The Chiropractic Doctors' Association of Hong Kong


【Chiropractic Case Report】Thoracolumbar disc herniation: a hidden cause of monosymptomatic nocturnal enuresis

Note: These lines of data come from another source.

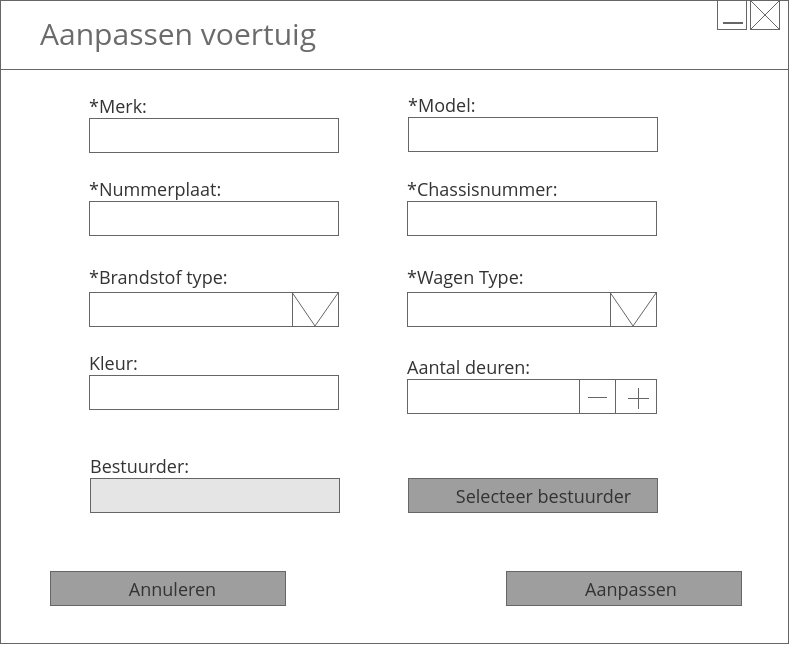
<!DOCTYPE html>
<html lang="nl">
<head>
<meta charset="utf-8">
<title>Aanpassen voertuig</title>
<style>
:root {
  --line: #666;
  --title: #6b6b6b;
  --text: #333;
  --button: #9e9e9e;
  --disabled: #e5e5e5;
  --paper: #fff;
}
* { box-sizing: border-box; margin: 0; }
body {
  width: 791px;
  height: 645px;
  overflow: hidden;
  background: var(--paper);
  color: var(--text);
  font: 18px/24px "Open Sans", "Noto Sans", sans-serif;
}
svg { display: block; fill: none; stroke: var(--line); stroke-width: 1; }
.window { width: 789px; height: 644px; border: 1px solid var(--line); }
.title-bar {
  display: flex;
  justify-content: space-between;
  height: 69px;
  padding: 0 8px 0 39px;
  border-bottom: 1px solid var(--line);
}
.title-bar h1 { color: var(--title); font-size: 30px; font-weight: 400; line-height: 66px; white-space: nowrap; }
.window-controls { display: flex; gap: 3px; margin-top: -1px; }
.window-controls svg { width: 30px; height: 30px; }
.form {
  display: grid;
  grid-template-columns: 250px 250px;
  grid-template-rows: 83px 88px 86px 103px 59px;
  column-gap: 68px;
  padding: 24px 0 0 88px;
}
.field { position: relative; }
.label { height: 24px; white-space: nowrap; }
.box { display: flex; justify-content: flex-end; height: 35px; border: 1px solid var(--line); }
.select .box { margin-top: 3px; }
.select svg { width: 46px; height: 33px; }
.stepper svg { width: 77px; height: 33px; }
.disabled .box { background: var(--disabled); }
.model { left: 1px; top: -1px; }
.doors { top: 4px; }
.driver { left: 1px; }
.button {
  display: block;
  width: 236px;
  height: 35px;
  border: 1px solid var(--line);
  background: var(--button);
  color: var(--text);
  line-height: 35px;
  text-align: center;
  text-decoration: none;
  white-space: nowrap;
}
.select-driver { position: relative; left: 1px; align-self: end; width: 250px; padding-left: 21px; }
.actions { display: flex; justify-content: space-between; padding: 58px 46px 0 49px; }
.cancel { padding-left: 9px; }
.confirm { padding-left: 14px; }
</style>
</head>
<body>
<main class="window">
  <header class="title-bar">
    <h1>Aanpassen voertuig</h1>
    <div class="window-controls">
      <svg viewBox="0 0 30 30" role="img" aria-label="Minimaliseren">
        <rect x=".5" y=".5" width="29" height="29"/>
        <line x1="6" y1="23" x2="26" y2="23" stroke-width="2"/>
      </svg>
      <svg viewBox="0 0 30 30" role="img" aria-label="Sluiten">
        <rect x=".5" y=".5" width="29" height="29"/>
        <path d="M.5 .5 29.5 29.5M29.5 .5 .5 29.5"/>
      </svg>
    </div>
  </header>

  <section class="form">
    <div class="field"><p class="label">*Merk:</p><div class="box"></div></div>
    <div class="field model"><p class="label">*Model:</p><div class="box"></div></div>

    <div class="field"><p class="label">*Nummerplaat:</p><div class="box"></div></div>
    <div class="field"><p class="label">*Chassisnummer:</p><div class="box"></div></div>

    <div class="field select">
      <p class="label">*Brandstof type:</p>
      <div class="box">
        <svg viewBox="0 0 46 33" aria-hidden="true"><path id="dropdown" d="M.5 0V33M.5 0 23 33 46 0"/></svg>
      </div>
    </div>
    <div class="field select">
      <p class="label">*Wagen Type:</p>
      <div class="box">
        <svg viewBox="0 0 46 33" aria-hidden="true"><use href="#dropdown"/></svg>
      </div>
    </div>

    <div class="field"><p class="label">Kleur:</p><div class="box"></div></div>
    <div class="field stepper doors">
      <p class="label">Aantal deuren:</p>
      <div class="box">
        <svg viewBox="0 0 77 33" aria-hidden="true"><path d="M.5 0V33M36.5 0V33M9 17.5H28M49 18.5H70M59.5 8V29"/></svg>
      </div>
    </div>

    <div class="field disabled driver"><p class="label">Bestuurder:</p><div class="box"></div></div>
    <a class="button select-driver" href="#">Selecteer bestuurder</a>
  </section>

  <footer class="actions">
    <a class="button cancel" href="#">Annuleren</a>
    <a class="button confirm" href="#">Aanpassen</a>
  </footer>
</main>
</body>
</html>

ABSTRACT A 30-year-old male with a 4-year history of chronic back pain complained of recent episodes of sharp mid back pain referred to his right sacroiliac joint and gluteal area, presumably resulting from twisting injury occurred while playing basketball one week prior. Magnetic resonance imaging showed obvious intervertebral disc degeneration and a right paracentral soft disc herniation compressing the spinal cord at the T12/L1 level. The patient experienced significant pain relief and was able to regain significant mobility of his mid back within two weeks after starting chiropractic care. Moreover, the patient also reported a multi-year history of nocturnal enuresis without daytime symptoms. He unexpectedly found that the symptoms of enuresis spontaneously resolved during the course of treatment. Monosymptomatic nocturnal enuresis under discussion was an uncommon consequence of spinal cord compression (conus medullaris syndrome) caused by thoracolumbar disc herniation. 



1. Von Gontard A, Cardozo L, Rantell A, Djurhuus JC. Adolescents with nocturnal enuresis and daytime urinary incontinence— How can pediatric and adult care be improved—ICI-RS 2015. Neurourol Urodynam 2017;36:843–849.

2. Adam A, Claassen F, Coovadia A, et al. The South African guidelines on enuresis2017. Afr J Urol 2018;24(1):1-13.

3. Selvaraj PR, Thirumalai R. Late adolescent primary nocturnal enuresis: a case report. Int J Res Med Sci 2017;5(11):5075-5078.

4. Brauge D, Madkouri R, Clement R, et al. What are the possibilities of spontaneous resorption of a thoracic disc herniation occupying more than 20% ofthe spinal canal in the asymptomatic subject? Comparative study. J Clin Neurosci 2017; 44:269-273.

5. Shah A, Botchu R, Grainger MF, et al. Acute symptomatic calcific discitis in adults: a case report and review of literature. Skeletal Radiol 2015;44(12):1819– 1824.

6. Inoue T. Pure conus medullaris syndrome without lower extremity involvement caused by intradural disc herniation at L1/2: a case report. Spine Surg Relat Res 2019;3:392–395.

7. Nene Y, Jilani TN. Neuroanatomy, conus medullaris. In: StatPearls, Internet. Treasure Island, FL: StatPearls Publishing; 2020 Jan-. Available from:

8. Brouwers E, van de Meent H, Curt A, et al. Definitions of traumatic conus medullaris and cauda equina syndrome: a systematic literature review. Spinal Cord 2017;55:886–890.

9. Rider IS, Marra EM. Cauda equina and conus medullaris syndromes. In: StatPearls, Internet. Treasure Island, FL: StatPearls Publishing; 2020 Jan-. Available from:

10. Yeung CK, Sit FK, To LK, et al. Reduction in nocturnal functional bladder capacity is a common factor in the pathogenesis of refractory nocturnal enuresis. BJU Int 2002;90(3):302–307.

11. Siracusa G, Sparacino A, Lentini VL. Neurogenic bladder and disc disease: a brief review. Curr Med Res Opin 2013;29(8):1025–1031.

12. Reed WR, Beavers S, Reddy SK, Kern G. Chiropractic management of primary nocturnal enuresis. J Manipulative Physiol Ther 1994;17:596–600.

13. van Poecke AJ, Cunliffe C. Chiropractic treatment for primary nocturnal enuresis: a case series 33 consecutive patients. J Manipulative Physiol Ther 2009; 32:675– 81.

14. Instebø E, Lystad RP. Chiropractic care of an 8-year-old girl with nonorganic, primary nocturnal enuresis: a case report. J Chiropr Med 2016;15:47–52.

15. Chu ECP, Chakkaravarthy DM, Lo FS, Bhaumik A. Regression of lumbar disc herniation following nonsurgical treatment. Eur J Mol Clin Med 2020;7(1): 27– 29.